• _WHAT THE TASK REQUIRES_: What lines of the material below hold the string "return"? Copy them out.

[Start of Attachment]

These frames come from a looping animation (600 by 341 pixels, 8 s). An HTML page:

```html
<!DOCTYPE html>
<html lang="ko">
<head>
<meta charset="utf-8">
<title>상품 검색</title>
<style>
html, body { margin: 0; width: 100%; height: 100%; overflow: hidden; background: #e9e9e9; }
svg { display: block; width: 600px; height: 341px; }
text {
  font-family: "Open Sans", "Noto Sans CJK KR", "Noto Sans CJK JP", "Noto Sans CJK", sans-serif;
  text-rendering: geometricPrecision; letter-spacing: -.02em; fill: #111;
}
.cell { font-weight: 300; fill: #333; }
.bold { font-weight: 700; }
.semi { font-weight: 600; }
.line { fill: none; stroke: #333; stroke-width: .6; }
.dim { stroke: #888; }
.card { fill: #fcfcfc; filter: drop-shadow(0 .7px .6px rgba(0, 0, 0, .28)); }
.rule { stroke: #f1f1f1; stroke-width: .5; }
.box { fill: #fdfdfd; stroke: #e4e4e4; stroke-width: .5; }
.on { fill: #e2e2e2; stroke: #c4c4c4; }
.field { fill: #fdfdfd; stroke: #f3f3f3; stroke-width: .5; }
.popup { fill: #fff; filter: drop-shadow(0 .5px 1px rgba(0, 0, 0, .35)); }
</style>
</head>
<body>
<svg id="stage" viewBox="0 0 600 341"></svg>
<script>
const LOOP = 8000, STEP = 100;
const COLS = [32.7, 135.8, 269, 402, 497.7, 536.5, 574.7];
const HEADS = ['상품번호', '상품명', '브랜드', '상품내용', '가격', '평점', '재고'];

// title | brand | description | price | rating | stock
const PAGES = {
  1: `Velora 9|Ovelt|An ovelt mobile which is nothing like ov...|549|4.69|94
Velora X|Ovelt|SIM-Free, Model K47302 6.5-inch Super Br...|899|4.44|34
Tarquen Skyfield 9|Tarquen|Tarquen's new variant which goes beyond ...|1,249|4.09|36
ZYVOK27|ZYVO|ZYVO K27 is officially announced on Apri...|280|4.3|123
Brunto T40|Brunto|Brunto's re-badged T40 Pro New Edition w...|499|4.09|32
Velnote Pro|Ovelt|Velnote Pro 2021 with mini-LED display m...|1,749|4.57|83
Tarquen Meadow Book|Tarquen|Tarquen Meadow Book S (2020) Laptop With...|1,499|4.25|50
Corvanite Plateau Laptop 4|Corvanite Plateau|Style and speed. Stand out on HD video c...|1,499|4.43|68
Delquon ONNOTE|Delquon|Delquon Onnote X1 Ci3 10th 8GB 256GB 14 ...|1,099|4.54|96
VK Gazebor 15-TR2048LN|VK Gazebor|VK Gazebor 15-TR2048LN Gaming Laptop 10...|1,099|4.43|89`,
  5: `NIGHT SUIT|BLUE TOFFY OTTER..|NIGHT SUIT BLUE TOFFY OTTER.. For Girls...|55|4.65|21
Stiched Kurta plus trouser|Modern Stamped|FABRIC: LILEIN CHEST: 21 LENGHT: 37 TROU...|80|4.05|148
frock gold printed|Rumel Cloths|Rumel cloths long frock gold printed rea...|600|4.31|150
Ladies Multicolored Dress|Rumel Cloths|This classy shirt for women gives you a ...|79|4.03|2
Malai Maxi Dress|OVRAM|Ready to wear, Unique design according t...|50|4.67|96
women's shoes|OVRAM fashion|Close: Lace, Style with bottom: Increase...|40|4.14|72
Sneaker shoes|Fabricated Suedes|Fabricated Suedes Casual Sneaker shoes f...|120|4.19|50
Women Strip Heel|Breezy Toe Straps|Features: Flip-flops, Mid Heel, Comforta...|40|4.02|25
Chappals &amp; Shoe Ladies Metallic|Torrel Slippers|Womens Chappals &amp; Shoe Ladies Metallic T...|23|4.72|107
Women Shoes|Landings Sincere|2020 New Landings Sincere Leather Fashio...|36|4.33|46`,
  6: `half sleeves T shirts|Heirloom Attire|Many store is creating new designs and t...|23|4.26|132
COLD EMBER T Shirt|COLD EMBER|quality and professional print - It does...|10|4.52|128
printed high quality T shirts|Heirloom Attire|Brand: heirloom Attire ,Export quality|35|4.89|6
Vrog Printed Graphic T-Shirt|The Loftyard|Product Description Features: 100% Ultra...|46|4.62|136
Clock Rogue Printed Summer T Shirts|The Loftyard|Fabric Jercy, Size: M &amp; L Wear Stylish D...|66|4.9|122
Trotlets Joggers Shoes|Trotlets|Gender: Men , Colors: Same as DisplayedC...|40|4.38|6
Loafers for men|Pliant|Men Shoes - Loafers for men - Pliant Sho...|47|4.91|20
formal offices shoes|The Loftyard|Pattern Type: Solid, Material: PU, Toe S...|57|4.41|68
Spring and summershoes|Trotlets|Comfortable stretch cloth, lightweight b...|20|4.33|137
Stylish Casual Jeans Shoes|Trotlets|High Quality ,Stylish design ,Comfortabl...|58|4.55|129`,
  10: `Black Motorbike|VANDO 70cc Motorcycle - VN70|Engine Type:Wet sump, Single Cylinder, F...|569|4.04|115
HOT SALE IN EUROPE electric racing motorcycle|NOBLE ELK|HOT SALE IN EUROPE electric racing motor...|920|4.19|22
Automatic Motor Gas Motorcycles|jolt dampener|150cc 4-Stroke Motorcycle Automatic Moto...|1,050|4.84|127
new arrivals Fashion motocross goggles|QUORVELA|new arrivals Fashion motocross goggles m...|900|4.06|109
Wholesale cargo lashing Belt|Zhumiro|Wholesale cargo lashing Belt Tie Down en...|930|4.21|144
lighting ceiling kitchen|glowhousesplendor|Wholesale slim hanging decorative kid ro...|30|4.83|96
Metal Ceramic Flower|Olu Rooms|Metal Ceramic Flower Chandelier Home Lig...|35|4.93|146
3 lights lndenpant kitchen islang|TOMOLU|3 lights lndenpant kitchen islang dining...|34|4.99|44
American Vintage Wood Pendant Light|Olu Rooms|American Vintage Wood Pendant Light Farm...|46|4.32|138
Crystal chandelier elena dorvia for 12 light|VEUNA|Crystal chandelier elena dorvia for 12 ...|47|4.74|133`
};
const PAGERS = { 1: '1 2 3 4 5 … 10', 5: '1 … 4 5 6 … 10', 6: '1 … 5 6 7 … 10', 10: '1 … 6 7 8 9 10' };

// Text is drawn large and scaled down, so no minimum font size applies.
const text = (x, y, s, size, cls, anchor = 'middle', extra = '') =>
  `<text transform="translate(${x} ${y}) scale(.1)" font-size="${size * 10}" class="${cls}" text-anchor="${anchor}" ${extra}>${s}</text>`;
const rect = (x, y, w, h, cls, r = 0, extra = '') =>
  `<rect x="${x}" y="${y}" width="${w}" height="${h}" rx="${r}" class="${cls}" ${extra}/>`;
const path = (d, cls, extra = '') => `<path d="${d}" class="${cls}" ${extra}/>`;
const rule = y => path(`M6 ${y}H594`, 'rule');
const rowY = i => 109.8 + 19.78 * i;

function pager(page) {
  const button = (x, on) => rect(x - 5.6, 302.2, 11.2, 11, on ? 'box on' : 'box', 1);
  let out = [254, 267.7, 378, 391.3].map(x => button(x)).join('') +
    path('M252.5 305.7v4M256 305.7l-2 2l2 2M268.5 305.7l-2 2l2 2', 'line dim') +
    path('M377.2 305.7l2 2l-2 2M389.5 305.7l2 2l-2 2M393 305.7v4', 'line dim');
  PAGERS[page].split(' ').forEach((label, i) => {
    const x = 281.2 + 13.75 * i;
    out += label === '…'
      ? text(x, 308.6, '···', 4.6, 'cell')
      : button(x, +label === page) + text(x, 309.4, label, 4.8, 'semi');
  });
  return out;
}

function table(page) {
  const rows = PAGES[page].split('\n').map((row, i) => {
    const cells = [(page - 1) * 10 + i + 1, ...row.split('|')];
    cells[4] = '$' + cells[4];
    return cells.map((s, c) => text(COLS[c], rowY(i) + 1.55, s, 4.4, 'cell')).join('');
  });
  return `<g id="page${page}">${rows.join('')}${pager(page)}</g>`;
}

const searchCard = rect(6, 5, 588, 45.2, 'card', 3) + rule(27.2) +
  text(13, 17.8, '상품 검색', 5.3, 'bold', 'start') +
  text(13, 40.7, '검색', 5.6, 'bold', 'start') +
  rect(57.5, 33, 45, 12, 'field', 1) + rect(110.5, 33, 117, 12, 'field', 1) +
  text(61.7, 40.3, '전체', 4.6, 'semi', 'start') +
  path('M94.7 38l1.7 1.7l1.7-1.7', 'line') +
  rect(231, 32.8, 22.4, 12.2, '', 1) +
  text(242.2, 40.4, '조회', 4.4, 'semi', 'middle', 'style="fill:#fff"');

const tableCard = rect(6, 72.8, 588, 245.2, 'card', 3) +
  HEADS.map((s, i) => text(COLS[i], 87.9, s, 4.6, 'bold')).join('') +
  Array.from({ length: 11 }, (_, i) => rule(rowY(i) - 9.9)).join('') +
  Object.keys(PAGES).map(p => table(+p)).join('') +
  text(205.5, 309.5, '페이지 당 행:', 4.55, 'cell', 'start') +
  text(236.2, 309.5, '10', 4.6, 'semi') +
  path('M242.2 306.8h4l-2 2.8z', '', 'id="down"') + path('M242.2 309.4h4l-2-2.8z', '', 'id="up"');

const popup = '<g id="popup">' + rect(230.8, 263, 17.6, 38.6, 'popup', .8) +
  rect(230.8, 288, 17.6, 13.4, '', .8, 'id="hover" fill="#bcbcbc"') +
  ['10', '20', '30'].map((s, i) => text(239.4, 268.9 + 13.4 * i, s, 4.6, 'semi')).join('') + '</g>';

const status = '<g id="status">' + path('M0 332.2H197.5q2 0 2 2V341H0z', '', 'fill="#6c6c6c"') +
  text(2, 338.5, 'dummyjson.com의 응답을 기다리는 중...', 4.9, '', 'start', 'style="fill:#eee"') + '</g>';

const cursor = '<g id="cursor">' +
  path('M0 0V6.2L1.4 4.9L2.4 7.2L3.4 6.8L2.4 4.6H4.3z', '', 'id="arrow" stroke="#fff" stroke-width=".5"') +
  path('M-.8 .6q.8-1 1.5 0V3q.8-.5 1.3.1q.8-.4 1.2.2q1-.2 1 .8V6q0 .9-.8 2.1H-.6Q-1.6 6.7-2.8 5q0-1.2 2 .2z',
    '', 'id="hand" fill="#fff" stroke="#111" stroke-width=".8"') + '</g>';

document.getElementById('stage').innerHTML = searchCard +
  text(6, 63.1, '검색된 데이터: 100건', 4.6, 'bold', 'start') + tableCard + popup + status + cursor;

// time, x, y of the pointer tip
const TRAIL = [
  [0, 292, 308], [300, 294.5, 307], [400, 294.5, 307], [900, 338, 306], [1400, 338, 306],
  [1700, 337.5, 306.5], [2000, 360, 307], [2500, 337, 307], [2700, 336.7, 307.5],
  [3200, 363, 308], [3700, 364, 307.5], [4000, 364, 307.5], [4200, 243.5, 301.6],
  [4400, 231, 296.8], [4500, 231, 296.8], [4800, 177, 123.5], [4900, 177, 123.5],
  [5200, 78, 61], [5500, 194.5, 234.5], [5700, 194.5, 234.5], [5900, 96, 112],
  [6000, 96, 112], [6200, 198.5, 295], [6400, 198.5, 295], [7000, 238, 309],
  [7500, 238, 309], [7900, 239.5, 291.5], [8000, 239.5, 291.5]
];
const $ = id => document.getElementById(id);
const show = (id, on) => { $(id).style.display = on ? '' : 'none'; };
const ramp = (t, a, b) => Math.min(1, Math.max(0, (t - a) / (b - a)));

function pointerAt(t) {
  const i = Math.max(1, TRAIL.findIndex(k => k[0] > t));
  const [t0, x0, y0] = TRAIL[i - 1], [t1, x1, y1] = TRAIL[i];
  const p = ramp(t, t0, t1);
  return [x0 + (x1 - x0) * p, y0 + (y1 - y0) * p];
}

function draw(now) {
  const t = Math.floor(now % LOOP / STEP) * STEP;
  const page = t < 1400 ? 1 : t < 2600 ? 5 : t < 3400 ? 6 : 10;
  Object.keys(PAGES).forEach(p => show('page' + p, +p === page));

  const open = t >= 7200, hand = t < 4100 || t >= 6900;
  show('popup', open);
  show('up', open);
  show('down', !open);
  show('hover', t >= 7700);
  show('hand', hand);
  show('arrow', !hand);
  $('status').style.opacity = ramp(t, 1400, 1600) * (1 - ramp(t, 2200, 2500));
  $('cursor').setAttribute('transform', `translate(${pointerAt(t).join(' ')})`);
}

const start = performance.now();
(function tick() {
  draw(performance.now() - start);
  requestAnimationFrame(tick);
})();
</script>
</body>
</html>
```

[End of Attachment]

• _EXERCISE RESPONSE_:
  return out;
    return cells.map((s, c) => text(COLS[c], rowY(i) + 1.55, s, 4.4, 'cell')).join('');
  return `<g id="page${page}">${rows.join('')}${pager(page)}</g>`;
  return [x0 + (x1 - x0) * p, y0 + (y1 - y0) * p];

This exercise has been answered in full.